Background: The calibration to isotope dilution mass spectrometry-traceable creatinine is essential for valid use of the new Chronic Kidney Disease Epidemiology Collaboration equation to estimate the glomerular filtration rate.
Methods: For 5,210 participants in the Jackson Heart Study (JHS), serum creatinine was measured with a multipoint enzymatic spectrophotometric assay at the baseline visit (2000-2004) and remeasured using the Roche enzymatic method, traceable to isotope dilution mass spectrometry in a subset of 206 subjects. The 200 eligible samples (6 were excluded, 1 for failure of the remeasurement and 5 for outliers) were divided into 3 disjoint sets-training, validation and test-to select a calibration model, estimate true errors and assess performance of the final calibration equation. The calibration equation was applied to serum creatinine measurements of 5,210 participants to estimate glomerular filtration rate and the prevalence of chronic kidney disease (CKD).
Results: The selected Deming regression model provided a slope of 0.968 (95% confidence interval [CI], 0.904-1.053) and intercept of -0.0248 (95% CI, -0.0862 to 0.0366) with R value of 0.9527. Calibrated serum creatinine showed high agreement with actual measurements when applying to the unused test set (concordance correlation coefficient 0.934, 95% CI, 0.894-0.960). The baseline prevalence of CKD in the JHS (2000-2004) was 6.30% using calibrated values compared with 8.29% using noncalibrated serum creatinine with the Chronic Kidney Disease Epidemiology Collaboration equation (P < 0.001).

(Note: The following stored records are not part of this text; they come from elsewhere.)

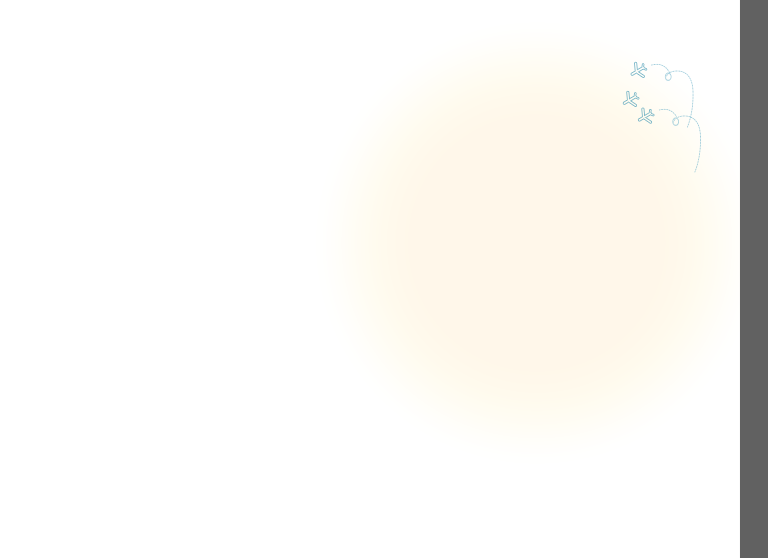
Write a Shadertoy shader that draws this background.

```glsl
// A soft cream glow on white, a grey band along the right edge, and three
// small outlined planes with two looping dotted trails. The glow is a radial
// ramp; planes are mirrored capsule distances, trails are sampled curves.

float segment(vec2 p, vec2 a, vec2 b) {
    vec2 ab = b - a;
    return length(p - a - ab * clamp(dot(p - a, ab) / dot(ab, ab), 0.0, 1.0));
}

// Coverage of a thin line at distance d, smoothed over one pixel
float stroke(float d, float halfWidth, float pixel) {
    return clamp(0.5 + (halfWidth - d) / pixel, 0.0, 1.0);
}

// Outline distance of a plane whose nose points down and to the left
float planeOutline(vec2 p) {
    vec2 nose = normalize(vec2(-0.85, -0.5));
    vec2 q = vec2(dot(p, nose), abs(dot(p, vec2(-nose.y, nose.x))));
    float body = segment(q, vec2(-1.1, 0.0), vec2(1.15, 0.0)) - 0.22;
    float wing = segment(q, vec2(0.3, 0.0), vec2(-0.35, 1.35)) - 0.2;
    float tail = segment(q, vec2(-1.0, 0.0), vec2(-1.4, 0.5)) - 0.15;
    return abs(min(body, min(wing, tail)));
}

// Distance to a quadratic curve, with the nearest parameter in y
vec2 curve(vec2 p, vec2 a, vec2 b, vec2 c) {
    vec2 best = vec2(1e5, 0.0);
    vec2 last = a;
    for (int i = 1; i <= 14; i++) {
        float t = float(i) / 14.0;
        vec2 next = mix(mix(a, b, t), mix(b, c, t), t);
        float d = segment(p, last, next);
        if (d < best.x) {
            float along = dot(p - last, next - last) / dot(next - last, next - last);
            best = vec2(d, t + (clamp(along, 0.0, 1.0) - 1.0) / 14.0);
        }
        last = next;
    }
    return best;
}

// Dotted line: the dot count sets the spacing along the curve
float dotted(vec2 hit, float dots, float pixel) {
    float gap = 0.7 + 0.3 * cos(6.2832 * hit.y * dots);
    return stroke(hit.x, 0.07, pixel) * gap;
}

float trail(vec2 p, float pixel) {
    float ink = dotted(curve(p, vec2(0.0), vec2(2.4, 0.6), vec2(3.4, -1.8)), 9.0, pixel);
    float loopLine = abs(length((p - vec2(2.95, -2.1)) * vec2(1.0, 0.8)) - 0.52);
    ink = max(ink, stroke(loopLine, 0.07, pixel) * 0.85);
    ink = max(ink, dotted(curve(p, vec2(2.5, -2.2), vec2(3.1, -0.9), vec2(5.0, -1.1)), 6.0, pixel));
    ink = max(ink, dotted(curve(p, vec2(5.0, -1.1), vec2(7.5, -1.5), vec2(7.4, -5.4)), 12.0, pixel));
    return max(ink, dotted(curve(p, vec2(7.4, -5.4), vec2(7.4, -8.5), vec2(6.4, -11.1)), 12.0, pixel));
}

void mainImage(out vec4 fragColor, in vec2 fragCoord) {
    vec2 p = fragCoord / iResolution.y;
    float pixel = 100.0 / iResolution.y; // in hundredths of the height

    // Glow: white to pale yellow to cream
    float r = length(p - vec2(0.962, 0.5645));
    vec3 color = mix(vec3(1.0), vec3(1.0, 0.985, 0.935), 1.0 - smoothstep(0.27, 0.41, r));
    color = mix(color, vec3(1.0, 0.97, 0.918), 1.0 - smoothstep(0.22, 0.31, r));

    // Planes
    float outline = planeOutline((p - vec2(1.143, 0.873)) * 100.0);
    outline = min(outline, planeOutline((p - vec2(1.129, 0.821)) * 100.0));
    outline = min(outline, planeOutline((p - vec2(1.156, 0.791)) * 100.0));
    color = mix(color, vec3(0.3, 0.62, 0.72), 0.8 * stroke(outline, 0.07, pixel));

    // Trails: the same path twice
    for (int i = 0; i < 2; i++) {
        vec2 start = vec2(1.168, 0.8835) + float(i) * vec2(0.0134, -0.0806);
        color = mix(color, vec3(0.45, 0.71, 0.8), 0.75 * trail((p - start) * 100.0, pixel));
    }

    // Grey band at the right
    float band = clamp(0.5 + fragCoord.x - 0.9635 * iResolution.x, 0.0, 1.0);
    fragColor = vec4(mix(color, vec3(0.38), band), 1.0);
}
```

Conclusions: A Deming regression model was chosen to optimally calibrate baseline serum creatinine measurements in the JHS, and the calibrated values provide a lower CKD prevalence estimate.